ATTENTION, READERS in the 28 EUROPEAN VAT COUNTRIES: Because of the new VAT law, you probably can't order books direct from my site now. But that's okay -- just go to my Smashwords author page.
You can order PDFs (as well as all the other ebook formats) from there.

Sunday, May 12, 2013

Lee Smacks a Tree

Yes, this is an instructional post. I know it sounds like a crazy idea since nobody wants to smack a tree, but it may help you understand what terms like "laying off the club," "dropping the club into the slot," and "two-plane swing" mean.

On Saturday Lee Westwood hit a bad drive on the first hole at TPC Sawgrass. It ended up against a tree and Lee tried to manufacture a swing that would let him reach the green in regulation. Here's the footage -- it shows the real time swing (hitting the tree made him completely miss the ball), followed by a slo-mo of the swing, then the chip out he had to settle for:

Lee looks to be in good shape on the backswing, and if he had a "one-plane swing" he'd have been fine since the club would have come down on the same path (or if you prefer, plane) that he took it back.

Here's where it can get confusing.
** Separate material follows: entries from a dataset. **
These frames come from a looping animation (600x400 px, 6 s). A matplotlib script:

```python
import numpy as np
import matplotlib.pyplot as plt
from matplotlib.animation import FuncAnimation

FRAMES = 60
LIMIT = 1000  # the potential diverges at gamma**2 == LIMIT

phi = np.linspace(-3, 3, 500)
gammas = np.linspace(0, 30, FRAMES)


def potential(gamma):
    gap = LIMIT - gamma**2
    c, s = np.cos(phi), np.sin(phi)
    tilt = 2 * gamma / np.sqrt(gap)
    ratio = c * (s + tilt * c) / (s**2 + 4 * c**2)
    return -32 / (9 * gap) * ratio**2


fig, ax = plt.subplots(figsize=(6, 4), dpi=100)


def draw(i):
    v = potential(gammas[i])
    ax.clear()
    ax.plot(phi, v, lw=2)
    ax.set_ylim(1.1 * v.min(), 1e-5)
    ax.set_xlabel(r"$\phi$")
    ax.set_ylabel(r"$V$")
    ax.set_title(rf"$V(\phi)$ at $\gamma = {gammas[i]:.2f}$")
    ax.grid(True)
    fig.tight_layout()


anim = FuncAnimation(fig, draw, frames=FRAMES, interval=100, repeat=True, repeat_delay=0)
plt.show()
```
When most people hear the term "two-plane swing" they immediately assume that, on the downswing, the player's hands drop down below the backswing plane. This results in a flatter downswing plane and in many cases that's exactly what happens. But if you place your mouse pointer over Lee's hands as they reach shoulder height, you'll see that his hands retrace the same path on the way down...
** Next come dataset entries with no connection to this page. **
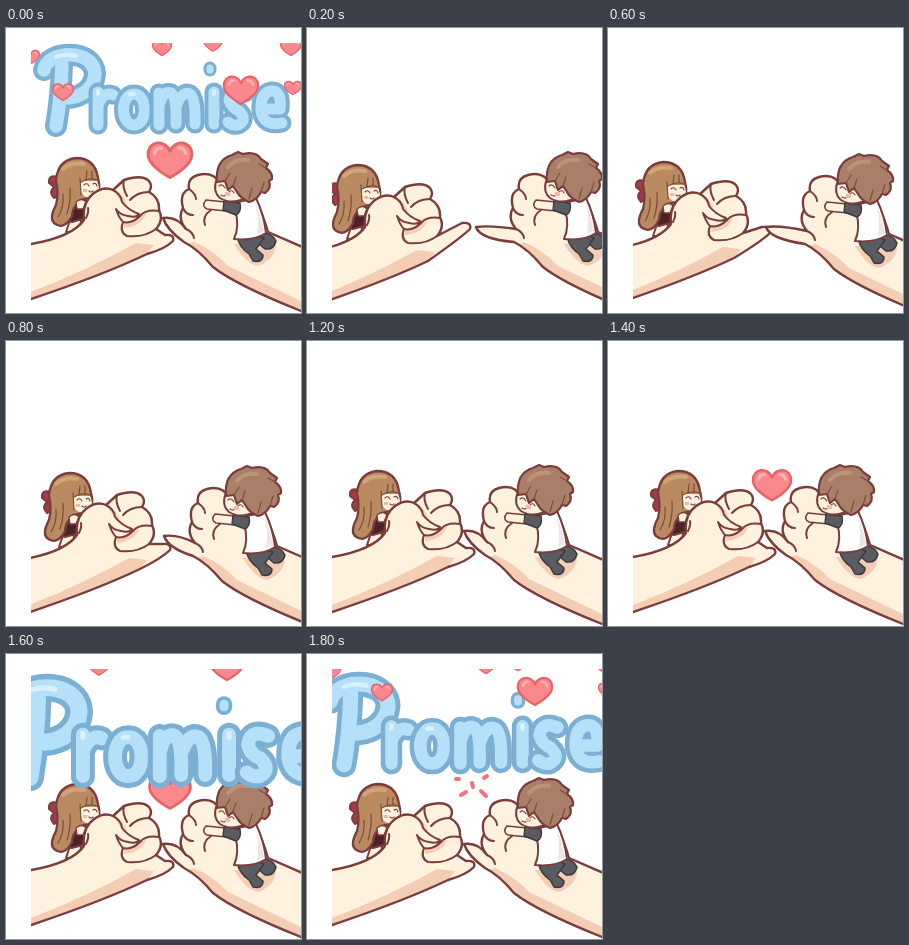
An HTML page that plays this animation: 295 px wide and 285 px high, repeating every 2 s.

```html
<!DOCTYPE html>
<html lang="en">
<head>
<meta charset="utf-8">
<title>Promise</title>
<style>
html, body { margin: 0; width: 100%; height: 100%; overflow: hidden; background: #fff; }
svg { display: block; width: 100%; height: 100%; }
</style>
</head>
<body>
<svg viewBox="0 0 295 285" role="img" aria-label="Promise">
  <clipPath id="card"><path d="M25 15H295V285H25z"/></clipPath>
  <g id="scene" clip-path="url(#card)" stroke-linecap="round" stroke-linejoin="round"></g>
</svg>
<script>
const LINE = '#7b3d3c', SKIN = '#fef1de', SHADE = '#f3cdb4', DARK = '#5b5b62', EDGE = '#3d3a40';
const STEP = 200, STEPS = 10;
const scene = document.getElementById('scene');

const path = (d, fill = 'none', stroke = LINE, width = 2) =>
  `<path d="${d}" fill="${fill}" stroke="${stroke}" stroke-width="${width}"/>`;
const flat = (d, fill) => path(d, fill, 'none', 0);
const move = (x, y, body, scale = 1) =>
  `<g transform="translate(${x} ${y}) scale(${scale})">${body}</g>`;

// Hand offsets and little-finger tips, from apart to hooked
const POSES = {
  apart:  { left: [-20, 7], leftTip: [163, 199], right: [29, 0], rightTip: [169, 199] },
  touch:  { left: [-15, 4], leftTip: [162, 203], right: [19, 2], rightTip: [158, 199] },
  near:   { left: [-7, 2],  leftTip: [164, 207], right: [9, 1],  rightTip: [158, 195] },
  hooked: { left: [0, 0],   leftTip: [167, 211], right: [0, 0],  rightTip: [157, 190] }
};

const GIRL =
  path('M64 192L60 204H74L75 192z', SKIN) +
  path('M52 149Q42 146 43 155L48 159Q42 164 48 170Q56 167 55 158z', '#a33a48') +
  path('M62 178Q60 194 66 194L80 190V172z', '#4b2228') +
  path('M70 130Q89 130 92 150Q96 164 87 169L74 172Q66 180 66 188Q58 203 48 195Q43 190 50 177Q53 166 50 152Q52 132 70 130z', '#ba8a62', LINE, 2.3) +
  flat('M75 153H91Q96 163 88 168Q79 172 75 164z', SKIN) +
  path('M57 141Q65 134 78 136', 'none', '#d3a477', 4) +
  path('M75 167L74 150M80 152L81 143M86 151L86 143M91 152Q83 149 75 154M57 166Q58 180 52 189M64 160Q65 174 61 186', 'none', '#7d4d37', 1.2) +
  path('M78 157Q81 154 83 158M87 156Q90 154 91 158M83 163Q85 165 87 163', 'none', LINE, 1.1) +
  flat('M77 161h4v3h-4z', '#f8b5aa') +
  path('M70 174Q76 169 80 174L77 181L71 181z', SKIN, LINE, 1.3);

const BOY =
  path('M247 211L259 221Q268 222 270 213Q267 206 258 205z', DARK, EDGE, 1.5) +
  path('M231 209Q234 220 243 226L247 233Q257 235 257 227L250 221L258 210L246 206z', DARK, EDGE, 1.5) +
  path('M229 182L232 174L250 170Q258 187 260 205Q248 213 228 211Q234 198 229 182z', '#fff') +
  flat('M249 174Q256 190 258 203L251 206Q254 190 249 174z', '#ece6e6') +
  path('M220 174L200 172Q195 178 201 181L220 183z', SKIN, LINE, 1.6) +
  path('M218 173L234 175Q236 184 230 187L217 182z', DARK, EDGE, 1.4) +
  path('M211 151Q206 163 214 170Q225 177 240 170L238 148z', SKIN) +
  path('M211 154Q209 132 226 127L232 124L237 126Q250 123 255 131L262 136L260 140Q267 145 266 151L263 153Q266 160 259 165L255 164Q251 172 243 174Q234 170 231 164L227 158L222 162L219 153z', '#aa7f69', LINE, 2.2) +
  path('M222 139Q229 130 242 132', 'none', '#bf9378', 4) +
  path('M219 153L224 145M227 158L230 149M255 164L258 154M243 171L246 160M260 140L253 136', 'none', '#7d4f3c', 1.2) +
  path('M213 158Q216 155 219 160M223 164Q226 161 228 165M215 167Q218 169 220 167', 'none', LINE, 1.1) +
  flat('M219 164h5v4h-5z', '#f8b5aa');

function leftHand([dx, dy], tip) {
  const x = tip[0] - dx, y = tip[1] - dy;
  const under = `Q${x - 8} ${y + 10} 141 226Q97 247 25 271L-10 284`;
  const edge = `M-10 226L25 216Q66 209 78 192Q76 174 88 165Q98 158 107 162L118 152Q136 146 143 153Q147 158 143 164Q154 170 153 182Q158 192 150 201L${x - 8} ${y - 4}Q${x + 2} ${y - 5} ${x} ${y + 2}${under}`;
  return move(dx, dy, GIRL +
    flat(edge, SKIN) +
    flat('M25 270V264Q82 242 130 215L148 217L141 226Q97 247 25 270z', SHADE) +
    flat('M118 194Q126 197 135 187L140 186Q136 198 118 200zM107 162Q118 165 122 180L116 175z', SHADE) +
    path(edge, 'none', LINE, 2.4) +
    path('M107 162Q115 166 116 174Q122 182 133 186Q131 190 122 188Q114 187 110 181M118 152Q116 159 121 168M143 164Q131 164 124 172M153 183Q140 181 134 188Q126 196 117 194Q113 204 121 208Q138 210 150 201M110 181Q113 190 117 194M80 190Q83 184 82 180'));
}

function rightHand([dx, dy], tip) {
  const x = tip[0] - dx, y = tip[1] - dy;
  const edge = `M${x} ${y}Q${x + 14} ${y - 2} 180 201Q171 190 177 180Q173 165 183 161Q181 150 192 147Q208 143 214 156L250 172Q258 190 262 204L340 238V306L295 283Q230 257 207 239Q192 221 178 214Q${x + 4} ${y + 12} ${x} ${y}z`;
  return move(dx, dy, flat(edge, SKIN) +
    flat('M188 214Q207 222 222 238L295 273V283Q230 257 207 239Q196 226 182 216z', SHADE) +
    flat('M228 216Q240 236 252 238Q268 232 270 218z', SHADE) +
    path(edge, 'none', LINE, 2.4) +
    path('M177 180Q180 187 187 187M183 161Q190 166 190 171M180 201Q187 204 188 210M205 182Q196 188 199 197') +
    BOY);
}

// Heart centred on x, y with width w
const heart = (x, y, w) => move(x, y,
  path('M0 16Q-20 5 -20 -5C-20 -18 -4 -19 0 -8C4 -19 20 -18 20 -5Q20 5 0 16z', '#fb888c', '#ea6166', 2.6) +
  path('M-14 -6Q-13 -11 -8 -11M8 -11Q13 -11 14 -6', 'none', '#fdb3b4', 3), w / 42);

// Balloon lettering: skeleton strokes, first the rim and then the inside
const P = 'M56 36Q55 70 50 98M38 42C41 22 88 20 89 46C88 60 76 69 62 70';
const LETTERS = [
  'M92 64V97M92 77Q98 63 107 67',
  'M128 66C142 66 142 97 128 97C114 97 114 66 128 66',
  'M153 65V97M153 78Q157 62 165 65Q171 69 170 96M170 79Q176 62 184 66Q190 70 189 96',
  'M208 64V96',
  'M239 65Q225 59 223 72Q225 80 233 83Q242 92 232 97Q226 98 222 94',
  'M257 81H274Q276 62 265 63Q254 65 255 83Q258 99 276 95'
];
const balloon = (d, outer, inner) =>
  path(d, 'none', '#7bafd3', outer) + path(d, 'none', '#b5e0fa', inner);
const TITLE = balloon(P, 22, 13.5) +
  LETTERS.map(d => balloon(d, 19, 11)).join('') +
  balloon('M204 40V42', 13, 7) +
  path('M50 29Q60 25 70 28M92 63V66M124 66H128M208 63V66', 'none', '#d9f0fd', 4);

const title = scale => move(150 - 150 * scale, 0, TITLE, scale);

// Falling hearts: resting x, y, width, sideways drift per step
const FALLING = [[57, 64, 22, 18], [235, 62, 36, -7], [156, 20, 20, 23], [207, 16, 19, 4],
                 [285, 19, 22, 14], [25, 29, 18, 0], [287, 60, 18, 13]];
const shower = left => FALLING.map(([x, y, w, drift]) =>
  heart(x + drift * left, y * (1 - 0.4 * left), w)).join('');

const BURST = path('M149 125H152M154 141L159 138M165 129L166 133M177 124L180 122M174 137L179 142', 'none', '#f4727b', 4);

function draw(step) {
  const pose = POSES[['hooked', 'apart', 'apart', 'touch', 'near'][step] || 'hooked'];
  let art = leftHand(pose.left, pose.leftTip) + rightHand(pose.right, pose.rightTip);
  if (step === 7) art += heart(164, 144, 40);
  if (step === 8) art += heart(164, 138, 43) + title(1.26) + shower(2);
  if (step === 9) art += BURST + title(1.13) + shower(1);
  if (step === 0) art += title(1) + heart(164, 132, 46) + shower(0);
  scene.innerHTML = art;
}

let shown = -1;
const start = performance.now();
function tick() {
  const step = Math.floor((performance.now() - start) / STEP) % STEPS;
  if (step !== shown) draw(shown = step);
  requestAnimationFrame(tick);
}
tick();
</script>
</body>
</html>
```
But the club head doesn't. You see, there's a second way to create a flatter downswing plane. Instead of dropping his hands, Lee merely pulls his trailing elbow in closer to his side on the way down. When he does, it changes where the shaft of the club is pointing -- from up over his shoulder to behind his back -- and that makes the head of the club swing in a loop behind him.

If you check his elbow position when his hands are at shoulder level on the backswing and then compare his elbow position when his hands reach shoulder level on the downswing, you can see quite a difference. Here, I've snagged stills from the video and marked the shaft in red. Compare his elbow positions to the white waistband of his pants:

Lee Westwood hits tree at THE PLAYERS

See the difference? Although his elbow is blurry in the downswing, you can clearly see that it's lower in the downswing photo than it is in the backswing photo. In essence, Lee has flattened his backswing by bowing his trailing (right) wrist a little bit. That's part of the reason he usually hits the ball so cleanly; that slightly bowed wrist helps him squeeze (or as some players say, trap) the ball against the ground more solidly.

Alright, let me try to sum this up so it's a bit clearer. There are two ways of flattening the downswing plane in a two-plane swing:
  1. Drop your hands. You do this by dropping both elbows straight downward a bit when you start your downswing.
  2. Bow your trailing wrist. You do this by dropping ONLY your trailing elbow straight downward a bit when you start your downswing. It feels like your lead arm stays in place at the top.
Both one-plane swings and two-plane swings are solid time-proven methods of swinging a club under normal conditions... but in this situation, the two-plane method cost Lee some strokes.

No comments:

Post a Comment